A Morning Hymn

1 Lord of my life, 0 may thy praise
Employ my noblest powers,
Whose goodness lengthens out my days,
And fills the circling hours.

2 Preserv’d by thy almighty arm,
I pass’d the shades of night,
Serene, and safe from every harm,
And see returning light.

3 While many spent the night in sighs,
And restless pains, and woes ;
In gentle sleep I clos’d my eyes,
And undisturb’d repose.

4 When sleep, death’s semblance, o’er me spread,
And I unconscious lay,
Thy watchful care was round my bed,
To guard my feeble clay.

5 0 let the same almighty care
My waking hours attend;
From every danger, every snare,
My heedless steps defend.

6 Smile on my minutes as they roll,
And guide my future days;
And let thy goodness fill my soul
With gratitude and praise.

Anne Steele, Hymns, Psalms and Poems

That henceforth we should not serve sin. Romans 6:6

That henceforth we should not serve sin.
Romans 6:6

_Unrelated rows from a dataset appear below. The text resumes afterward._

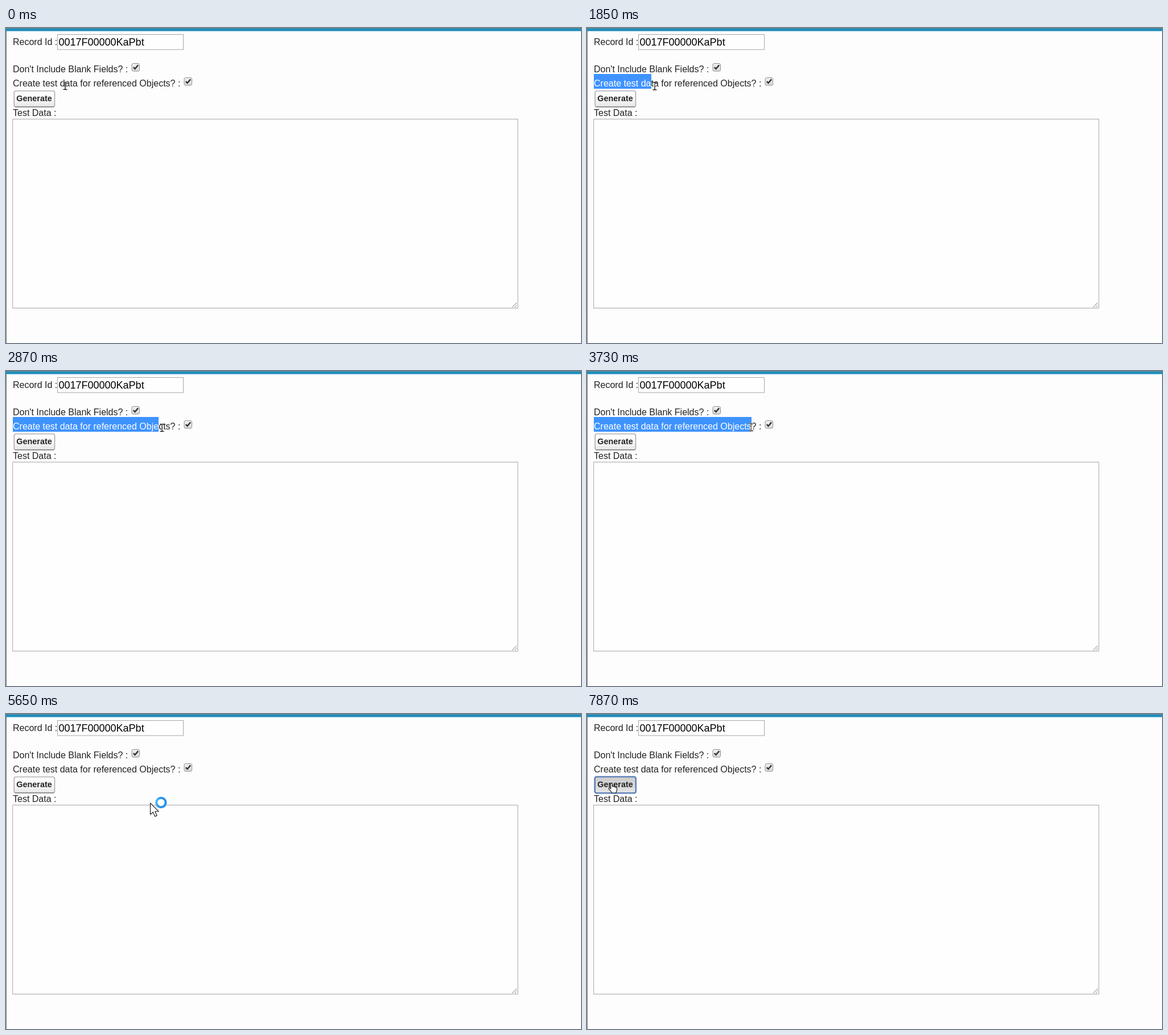
Write an HTML page that moves like this. It is 1010x555 px and loops after 7990 ms.

```html
<!DOCTYPE html>
<html lang="en">
<head>
<meta charset="utf-8">
<title>Test data generator</title>
<style>
  html, body { margin: 0; width: 100%; height: 100%; overflow: hidden; background: #fdfdfd; }
  svg { display: block; width: 1010px; height: 555px; }
  text { font: 16px Arial, "Liberation Sans", sans-serif; fill: #222; white-space: pre; }
  .value { font-size: 18px; fill: #000; }
  .caption { font-size: 14.4px; font-weight: bold; fill: #222; }
  .box { fill: #fefefe; stroke: #a6a6a6; }
  .pointer { fill: #fff; stroke: #111; stroke-width: 1.1; stroke-linejoin: round; }
  #beam { fill: none; stroke: #fff; stroke-width: 1.25; mix-blend-mode: difference; }
</style>
</head>
<body>
<svg viewBox="0 0 1010 555">
  <defs>
    <linearGradient id="normal" x2="0" y2="1">
      <stop stop-color="#fff"/><stop offset=".5" stop-color="#f8f8f8"/><stop offset="1" stop-color="#e6e6e8"/>
    </linearGradient>
    <linearGradient id="hover" x2="0" y2="1">
      <stop stop-color="#f4f4f5"/><stop offset="1" stop-color="#e2e2e4"/>
    </linearGradient>
    <linearGradient id="pressed" x2="0" y2="1">
      <stop stop-color="#cbcbcd"/><stop offset="1" stop-color="#e4e4e6"/>
    </linearGradient>
    <linearGradient id="tick" x2="0" y2="1">
      <stop stop-color="#f2f2f2"/><stop offset="1" stop-color="#d9d9d9"/>
    </linearGradient>
    <linearGradient id="busy" x2="1" y2=".3">
      <stop stop-color="#55c0f8"/><stop offset=".45" stop-color="#2a95f0"/><stop offset="1" stop-color="#2490ee"/>
    </linearGradient>
    <clipPath id="chosen"><rect class="marked" x="12" y="81" height="26"/></clipPath>
    <g id="checkbox">
      <rect x=".5" y=".5" width="13.5" height="13.5" rx="2.5" fill="url(#tick)" stroke="#8e8e8e"/>
      <path d="M3.3 7.2 6 10 11.6 3.4" fill="none" stroke="#333" stroke-width="2.5"/>
    </g>
  </defs>

  <rect width="1010" height="555" fill="#fdfdfd"/>
  <rect width="1" height="555" fill="#777"/>
  <rect width="1010" height="5.5" fill="#1f8ebb"/>
  <rect width="1010" height="1" fill="#6b8792"/>

  <text x="12" y="30">Record Id :</text>
  <rect class="box" x="90.5" y="11.5" width="221" height="26.5"/>
  <text class="value" x="92.5" y="30.5">0017F00000KaPbt</text>

  <text x="12" y="78">Don't Include Blank Fields? :</text>
  <use href="#checkbox" x="220.5" y="62"/>
  <text id="label" x="12" y="103">Create test data for referenced Objects? :</text>
  <rect class="marked" x="12" y="81" height="26" fill="#3f93ff"/>
  <text x="12" y="103" clip-path="url(#chosen)" style="fill:#fff">Create test data for referenced Objects? :</text>
  <use href="#checkbox" x="312.5" y="87"/>

  <rect id="halo" x="13.2" y="110.2" width="73" height="29.6" rx="3.5" fill="none" stroke="#8fb2e6" stroke-width="2.4"/>
  <rect id="button" x="14.2" y="110.9" width="71.3" height="28" rx="3" stroke-width="1.4"/>
  <path id="edge" d="M16 139H84" stroke="#858585" stroke-width="1.4"/>
  <text class="caption" x="18.3" y="129.3">Generate</text>

  <text x="12" y="155">Test Data :</text>
  <rect class="box" x="11.7" y="160.5" width="887.3" height="333"/>
  <path d="M889 492 897 484M893.5 492 897 488.5" stroke="#777"/>

  <path id="beam" d="M-3.5-6.4H3.5M0-6.4V6.4M-3.5 6.4H3.5"/>
  <g id="arrow">
    <path class="pointer" d="M.5.5V20.6L5.2 16.3 8.7 24 12.2 22.4 8.8 15.2H15.1Z"/>
    <circle cx="19.3" cy="-.5" r="8.2" fill="#fdfdfd" stroke="url(#busy)" stroke-width="4"/>
  </g>
  <path id="hand" class="pointer" d="M4.5 11V2.2C4.5.2 7.3.2 7.3 2.2V7C7.8 5.9 9.8 6.1 10 7.5 10.8 6.6 12.4 7 12.6 8.3 13.4 7.6 15.2 8 15.2 9.7V13C15.2 15 13.6 16 13.6 18H6.2C6 15.5 2.5 13.5 1 10.8 .2 9 2.4 8.3 3.4 9.7Z"/>
</svg>
<script>
const LOOP = 7990;
// time, cursor, x, y, selected letters, button state
const steps = [
  [0, 'beam', 104, 102],
  [120, 'beam', 89, 99],
  [240, 'beam', 65, 96],
  [360, 'beam', 49.5, 96],
  [510, 'beam', 42, 97],
  [630, 'beam', 30, 98],
  [750, 'beam', 17, 99],
  [880, 'beam', 10.5, 99],
  [1490, 'beam', 14, 100],
  [1610, 'beam', 42, 102, 3],
  [1730, 'beam', 83, 103, 9],
  [1850, 'beam', 119, 102.5, 14],
  [1970, 'beam', 141, 103, 18],
  [2120, 'beam', 167, 103, 23],
  [2270, 'beam', 192, 101, 26],
  [2390, 'beam', 215, 99, 29],
  [2510, 'beam', 236, 99, 32],
  [2630, 'beam', 253, 100, 33],
  [2750, 'beam', 266, 100, 35],
  [2870, 'beam', 274, 100, 36],
  [3020, 'beam', 280, 100, 37],
  [3170, 'beam', 283, 99.5, 38],
  [3290, 'beam', 285, 99, 39],
  [3730, 'beam', 288.5, 99, 39],
  [3880, 'beam', 291, 99, 39],
  [4000, 'beam', 294, 99, 40],
  [4150, 'beam', 297, 99, 40],
  [4280, 'beam', 299, 99, 41],
  [4700, 'arrow', 372, 112, 41],
  [4830, 'arrow', 425, 111, 41],
  [4950, 'arrow', 425, 111],
  [5650, 'arrow', 253, 156.5],
  [5770, 'arrow', 122, 150],
  [5890, 'hand', 55, 135.5, 0, 'hover'],
  [6040, 'hand', 48, 128, 0, 'hover'],
  [6160, 'hand', 41, 123, 0, 'hover'],
  [6290, 'hand', 37.3, 121, 0, 'hover'],
  [7870, 'hand', 37.3, 121, 0, 'pressed']
];

const byId = id => document.getElementById(id);
const cursors = ['beam', 'arrow', 'hand'].map(byId);
const marked = document.querySelectorAll('.marked');
const label = byId('label'), button = byId('button'), halo = byId('halo'), edge = byId('edge');
let current;

function show([, cursor, x, y, letters = 0, state = 'normal']) {
  for (const el of cursors) {
    el.style.display = el.id === cursor ? '' : 'none';
    el.setAttribute('transform', `translate(${x} ${y})`);
  }
  const width = letters ? Math.round(label.getSubStringLength(0, letters)) : 0;
  marked.forEach(el => el.setAttribute('width', width));
  const pressed = state === 'pressed';
  button.setAttribute('fill', `url(#${state})`);
  button.setAttribute('stroke', pressed ? '#45659c' : '#a3a3a3');
  halo.style.display = pressed ? '' : 'none';
  edge.style.display = pressed ? 'none' : '';
}

function tick() {
  const time = performance.now() % LOOP;
  const step = steps.findLast(s => s[0] <= time);
  if (step !== current) show(current = step);
  requestAnimationFrame(tick);
}
tick();
</script>
</body>
</html>
```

Christian, what hast thou to do with sin? Hath it not cost thee enough already? Burnt child, wilt thou play with the fire? What! when thou hast already been between the jaws of the lion, wilt thou step a second time into his den? Hast thou not had enough of the old serpent? Did he not poison all thy veins once, and wilt thou play upon the hole of the asp, and put thy hand upon the cockatrice’s den a second time? Oh, be not so mad! so foolish! Did sin ever yield thee real pleasure? Didst thou find solid satisfaction in it? If so, go back to thine old drudgery, and wear the chain again, if it delight thee. But inasmuch as sin did never give thee what it promised to bestow, but deluded thee with lies, be not a second time snared by the old fowler–be free, and let the remembrance of thy ancient bondage forbid thee to enter the net again! It is contrary to the designs of eternal love, which all have an eye to thy purity and holiness; therefore run not counter to the purposes of t
hy Lord. Another thought should restrain thee from sin. Christians can never sin cheaply; they pay a heavy price for iniquity. Transgression destroys peace of mind, obscures fellowship with Jesus, hinders prayer, brings darkness over the soul; therefore be not the serf and bondman of sin. There is yet a higher argument: each time you “serve sin” you have “Crucified the Lord afresh, and put him to an open shame.” Can you bear that thought? Oh! if you have fallen into any special sin during this day, it may be my Master has sent this admonition this evening, to bring you back before you have backslidden very far. Turn thee to Jesus anew; he has not forgotten his love to thee; his grace is still the same. With weeping and repentance, come thou to his footstool, and thou shalt be once more received into his heart; thou shalt be set upon a rock again, and thy goings shall be established.

Charles H. Spurgeon, Morning and Evening

Empty the Bucket

“Empty the bucket before you go to the fountain.”

Wise advice. If the pail be full of the best and cleanest water it is idle
to carry it to the well, for its fulness disqualifies it for being a receiver.
Those who think themselves full of grace are not likely to pray aright, for
prayer is a beggar’s trade, and supposes the existence of need. What does a
full bucket want with the well ? Let it stay where it is. Fitness for mercy
is not found in self-sufficiency, but in emptiness and want. He can and will
receive most of the Lord who has least of his own.

If the bucket is full of foul water, it is wise to throw it away as we go to
the crystal spring. We must not come to the Lord with our minds full of vanity,
lust, covetousness, and pride. “If I regard iniquity in my heart, the Lord
will not hear me. ” He will not make his grace the medium of floating our unclean
desires. Grace will cleanse out sin, but it will not mix with it, neither may
we desire such a dishonorable compromising of the holy name of the Lord our
God. Let the bucket of the heart be turned upside down and drained of the love
of sin, and then prayer will be heard, and Jesus will come in and fill it.

Lord, empty me of self, of pride, of worldliness, of unbelief, and then fill me
with all the fulness of God.

Charles Spurgeon, “Illustrations and Meditations”